Look through the records below for the line with "655C230 638 260". Return that line and each one after it up to and including the line with "590C254 595 262", exactly.

┌─ Source information

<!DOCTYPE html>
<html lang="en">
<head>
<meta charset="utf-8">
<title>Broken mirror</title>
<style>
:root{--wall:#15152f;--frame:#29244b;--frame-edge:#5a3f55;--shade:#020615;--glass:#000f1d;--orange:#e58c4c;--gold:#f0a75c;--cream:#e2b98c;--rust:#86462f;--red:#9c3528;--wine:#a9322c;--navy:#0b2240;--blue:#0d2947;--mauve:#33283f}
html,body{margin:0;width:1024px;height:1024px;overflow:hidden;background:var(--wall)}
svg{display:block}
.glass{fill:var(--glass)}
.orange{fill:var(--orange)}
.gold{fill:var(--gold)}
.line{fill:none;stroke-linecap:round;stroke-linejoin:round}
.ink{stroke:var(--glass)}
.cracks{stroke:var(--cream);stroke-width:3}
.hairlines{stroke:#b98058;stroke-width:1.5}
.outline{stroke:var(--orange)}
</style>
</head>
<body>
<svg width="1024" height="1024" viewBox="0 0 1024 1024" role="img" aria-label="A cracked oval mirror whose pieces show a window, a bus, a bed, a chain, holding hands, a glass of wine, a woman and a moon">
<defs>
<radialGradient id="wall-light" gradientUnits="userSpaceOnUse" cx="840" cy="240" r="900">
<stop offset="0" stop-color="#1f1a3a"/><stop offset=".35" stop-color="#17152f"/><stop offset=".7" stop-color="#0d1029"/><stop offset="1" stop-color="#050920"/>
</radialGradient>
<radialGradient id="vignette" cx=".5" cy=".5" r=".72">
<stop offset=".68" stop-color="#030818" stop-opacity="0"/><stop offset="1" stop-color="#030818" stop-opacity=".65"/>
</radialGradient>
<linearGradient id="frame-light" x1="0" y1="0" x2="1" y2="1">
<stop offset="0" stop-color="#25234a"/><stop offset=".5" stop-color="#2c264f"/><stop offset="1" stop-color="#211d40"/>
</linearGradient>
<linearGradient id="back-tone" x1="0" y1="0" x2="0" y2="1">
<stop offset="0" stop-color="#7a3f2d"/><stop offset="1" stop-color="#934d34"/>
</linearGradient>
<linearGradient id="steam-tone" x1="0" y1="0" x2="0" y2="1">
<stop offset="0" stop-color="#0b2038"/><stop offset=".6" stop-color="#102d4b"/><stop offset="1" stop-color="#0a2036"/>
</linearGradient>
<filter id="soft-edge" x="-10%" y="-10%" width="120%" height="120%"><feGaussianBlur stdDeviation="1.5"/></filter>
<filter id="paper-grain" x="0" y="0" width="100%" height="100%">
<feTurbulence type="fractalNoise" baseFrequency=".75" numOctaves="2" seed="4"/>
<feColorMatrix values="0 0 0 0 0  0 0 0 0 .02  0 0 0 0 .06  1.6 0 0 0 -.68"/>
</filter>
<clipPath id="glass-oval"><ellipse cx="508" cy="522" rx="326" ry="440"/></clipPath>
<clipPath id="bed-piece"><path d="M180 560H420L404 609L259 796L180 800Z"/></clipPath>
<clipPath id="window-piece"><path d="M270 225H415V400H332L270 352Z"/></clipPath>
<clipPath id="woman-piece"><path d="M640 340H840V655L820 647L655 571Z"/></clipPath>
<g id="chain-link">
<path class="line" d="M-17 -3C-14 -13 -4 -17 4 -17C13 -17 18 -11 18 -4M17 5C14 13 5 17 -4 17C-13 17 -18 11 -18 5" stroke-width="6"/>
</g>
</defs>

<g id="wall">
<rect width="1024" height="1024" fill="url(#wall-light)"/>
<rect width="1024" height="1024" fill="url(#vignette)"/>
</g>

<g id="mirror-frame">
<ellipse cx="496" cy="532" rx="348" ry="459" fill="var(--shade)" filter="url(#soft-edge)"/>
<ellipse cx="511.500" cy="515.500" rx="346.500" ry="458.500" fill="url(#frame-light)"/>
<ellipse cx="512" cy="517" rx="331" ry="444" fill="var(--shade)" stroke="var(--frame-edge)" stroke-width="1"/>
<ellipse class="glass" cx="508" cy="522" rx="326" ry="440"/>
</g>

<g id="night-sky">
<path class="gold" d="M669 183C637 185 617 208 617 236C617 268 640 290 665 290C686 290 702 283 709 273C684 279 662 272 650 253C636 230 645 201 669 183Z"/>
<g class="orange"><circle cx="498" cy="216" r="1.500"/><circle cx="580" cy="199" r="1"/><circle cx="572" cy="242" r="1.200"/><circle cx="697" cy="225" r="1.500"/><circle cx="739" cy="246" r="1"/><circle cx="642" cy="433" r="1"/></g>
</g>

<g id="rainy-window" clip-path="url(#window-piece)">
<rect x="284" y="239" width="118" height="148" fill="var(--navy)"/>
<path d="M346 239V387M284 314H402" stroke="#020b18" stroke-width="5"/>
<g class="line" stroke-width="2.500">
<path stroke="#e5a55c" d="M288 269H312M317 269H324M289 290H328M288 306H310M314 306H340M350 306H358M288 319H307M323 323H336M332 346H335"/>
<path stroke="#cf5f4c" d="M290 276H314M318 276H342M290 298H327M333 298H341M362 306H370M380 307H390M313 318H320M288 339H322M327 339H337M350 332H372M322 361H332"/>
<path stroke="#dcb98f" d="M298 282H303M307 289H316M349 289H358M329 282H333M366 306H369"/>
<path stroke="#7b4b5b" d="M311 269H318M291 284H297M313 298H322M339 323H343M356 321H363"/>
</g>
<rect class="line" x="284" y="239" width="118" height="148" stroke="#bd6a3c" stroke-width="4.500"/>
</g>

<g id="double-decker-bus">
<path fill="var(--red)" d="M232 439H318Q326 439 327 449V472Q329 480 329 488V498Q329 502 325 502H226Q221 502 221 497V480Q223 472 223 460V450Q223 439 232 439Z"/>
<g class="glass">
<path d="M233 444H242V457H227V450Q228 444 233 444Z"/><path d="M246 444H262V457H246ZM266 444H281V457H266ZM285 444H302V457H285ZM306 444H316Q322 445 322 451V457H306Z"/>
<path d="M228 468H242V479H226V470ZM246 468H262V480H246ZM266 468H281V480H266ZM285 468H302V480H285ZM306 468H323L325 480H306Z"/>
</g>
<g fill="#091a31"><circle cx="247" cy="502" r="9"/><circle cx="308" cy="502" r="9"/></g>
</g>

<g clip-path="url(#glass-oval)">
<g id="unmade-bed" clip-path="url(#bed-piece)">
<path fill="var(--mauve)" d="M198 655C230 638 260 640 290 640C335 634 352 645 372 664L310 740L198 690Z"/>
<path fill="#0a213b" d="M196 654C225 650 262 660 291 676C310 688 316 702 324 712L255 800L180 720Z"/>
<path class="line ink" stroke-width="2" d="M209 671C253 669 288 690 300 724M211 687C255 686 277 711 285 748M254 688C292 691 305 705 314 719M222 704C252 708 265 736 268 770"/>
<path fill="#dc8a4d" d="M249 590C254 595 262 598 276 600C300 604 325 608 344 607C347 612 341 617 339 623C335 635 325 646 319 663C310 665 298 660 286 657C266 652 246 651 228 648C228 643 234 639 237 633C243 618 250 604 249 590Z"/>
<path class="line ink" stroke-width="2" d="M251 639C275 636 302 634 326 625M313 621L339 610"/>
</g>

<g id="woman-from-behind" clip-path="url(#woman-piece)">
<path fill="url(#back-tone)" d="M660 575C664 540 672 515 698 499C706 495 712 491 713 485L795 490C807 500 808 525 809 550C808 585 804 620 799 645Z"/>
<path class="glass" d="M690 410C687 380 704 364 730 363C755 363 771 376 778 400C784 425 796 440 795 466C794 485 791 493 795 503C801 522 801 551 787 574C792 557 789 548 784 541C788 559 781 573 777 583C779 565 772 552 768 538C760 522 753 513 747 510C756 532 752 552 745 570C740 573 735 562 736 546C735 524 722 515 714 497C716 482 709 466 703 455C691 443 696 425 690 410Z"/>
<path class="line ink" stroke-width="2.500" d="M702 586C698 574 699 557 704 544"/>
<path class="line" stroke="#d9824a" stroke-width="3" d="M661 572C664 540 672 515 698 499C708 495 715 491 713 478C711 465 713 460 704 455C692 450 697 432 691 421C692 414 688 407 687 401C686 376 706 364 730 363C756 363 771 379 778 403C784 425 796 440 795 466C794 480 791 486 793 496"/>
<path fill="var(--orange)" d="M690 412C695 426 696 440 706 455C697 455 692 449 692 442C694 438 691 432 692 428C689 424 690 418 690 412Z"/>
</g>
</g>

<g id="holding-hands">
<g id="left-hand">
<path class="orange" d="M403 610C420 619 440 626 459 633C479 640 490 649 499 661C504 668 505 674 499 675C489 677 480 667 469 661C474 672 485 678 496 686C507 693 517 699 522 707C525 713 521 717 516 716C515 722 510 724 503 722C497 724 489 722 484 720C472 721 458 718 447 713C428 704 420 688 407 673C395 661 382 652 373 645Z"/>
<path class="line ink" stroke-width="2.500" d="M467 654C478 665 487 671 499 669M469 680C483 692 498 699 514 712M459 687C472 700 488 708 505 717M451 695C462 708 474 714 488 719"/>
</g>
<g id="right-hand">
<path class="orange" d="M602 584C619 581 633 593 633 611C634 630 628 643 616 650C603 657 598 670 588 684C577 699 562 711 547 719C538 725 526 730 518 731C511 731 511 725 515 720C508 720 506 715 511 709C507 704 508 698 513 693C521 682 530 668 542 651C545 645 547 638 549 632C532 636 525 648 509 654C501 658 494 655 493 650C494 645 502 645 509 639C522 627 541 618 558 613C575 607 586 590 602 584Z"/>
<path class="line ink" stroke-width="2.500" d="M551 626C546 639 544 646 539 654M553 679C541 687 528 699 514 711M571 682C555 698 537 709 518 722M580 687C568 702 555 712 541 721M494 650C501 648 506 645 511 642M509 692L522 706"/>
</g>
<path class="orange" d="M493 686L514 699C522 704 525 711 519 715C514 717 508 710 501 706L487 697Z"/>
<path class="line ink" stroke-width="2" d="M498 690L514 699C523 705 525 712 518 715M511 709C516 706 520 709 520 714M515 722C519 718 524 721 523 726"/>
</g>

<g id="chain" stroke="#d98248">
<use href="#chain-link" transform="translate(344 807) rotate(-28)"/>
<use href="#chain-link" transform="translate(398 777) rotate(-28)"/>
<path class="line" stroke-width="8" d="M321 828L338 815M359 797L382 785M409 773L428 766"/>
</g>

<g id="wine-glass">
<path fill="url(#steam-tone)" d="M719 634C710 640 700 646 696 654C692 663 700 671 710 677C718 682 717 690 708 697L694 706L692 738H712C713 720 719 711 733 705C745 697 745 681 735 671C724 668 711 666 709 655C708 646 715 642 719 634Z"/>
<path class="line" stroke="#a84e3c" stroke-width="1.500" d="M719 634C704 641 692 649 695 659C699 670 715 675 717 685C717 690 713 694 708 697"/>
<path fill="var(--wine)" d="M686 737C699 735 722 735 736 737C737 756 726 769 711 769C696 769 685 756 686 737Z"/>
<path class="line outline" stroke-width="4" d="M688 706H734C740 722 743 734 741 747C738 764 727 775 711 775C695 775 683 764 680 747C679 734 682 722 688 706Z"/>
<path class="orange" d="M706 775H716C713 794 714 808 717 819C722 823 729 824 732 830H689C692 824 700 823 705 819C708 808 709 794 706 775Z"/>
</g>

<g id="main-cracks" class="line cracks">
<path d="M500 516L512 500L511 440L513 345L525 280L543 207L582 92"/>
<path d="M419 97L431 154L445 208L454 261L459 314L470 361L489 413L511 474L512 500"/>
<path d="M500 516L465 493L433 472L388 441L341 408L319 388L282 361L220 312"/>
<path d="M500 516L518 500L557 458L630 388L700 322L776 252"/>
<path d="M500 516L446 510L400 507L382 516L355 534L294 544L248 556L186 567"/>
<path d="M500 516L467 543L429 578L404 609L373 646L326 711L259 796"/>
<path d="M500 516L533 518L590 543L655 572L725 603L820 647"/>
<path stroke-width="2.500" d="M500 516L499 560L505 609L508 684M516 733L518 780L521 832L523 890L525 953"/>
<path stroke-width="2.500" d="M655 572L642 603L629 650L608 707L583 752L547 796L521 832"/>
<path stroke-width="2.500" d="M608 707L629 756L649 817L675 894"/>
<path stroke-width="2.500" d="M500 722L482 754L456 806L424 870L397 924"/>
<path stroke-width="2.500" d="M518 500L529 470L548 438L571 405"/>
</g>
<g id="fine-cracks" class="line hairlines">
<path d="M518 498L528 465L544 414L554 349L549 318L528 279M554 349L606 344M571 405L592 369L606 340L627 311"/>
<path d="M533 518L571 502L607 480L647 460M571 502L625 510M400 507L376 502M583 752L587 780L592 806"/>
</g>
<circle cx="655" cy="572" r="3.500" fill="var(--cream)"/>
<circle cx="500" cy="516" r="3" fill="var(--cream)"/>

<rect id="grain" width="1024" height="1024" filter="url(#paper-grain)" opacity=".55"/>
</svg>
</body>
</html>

└─

### Exercise answer
<path fill="var(--mauve)" d="M198 655C230 638 260 640 290 640C335 634 352 645 372 664L310 740L198 690Z"/>
<path fill="#0a213b" d="M196 654C225 650 262 660 291 676C310 688 316 702 324 712L255 800L180 720Z"/>
<path class="line ink" stroke-width="2" d="M209 671C253 669 288 690 300 724M211 687C255 686 277 711 285 748M254 688C292 691 305 705 314 719M222 704C252 708 265 736 268 770"/>
<path fill="#dc8a4d" d="M249 590C254 595 262 598 276 600C300 604 325 608 344 607C347 612 341 617 339 623C335 635 325 646 319 663C310 665 298 660 286 657C266 652 246 651 228 648C228 643 234 639 237 633C243 618 250 604 249 590Z"/>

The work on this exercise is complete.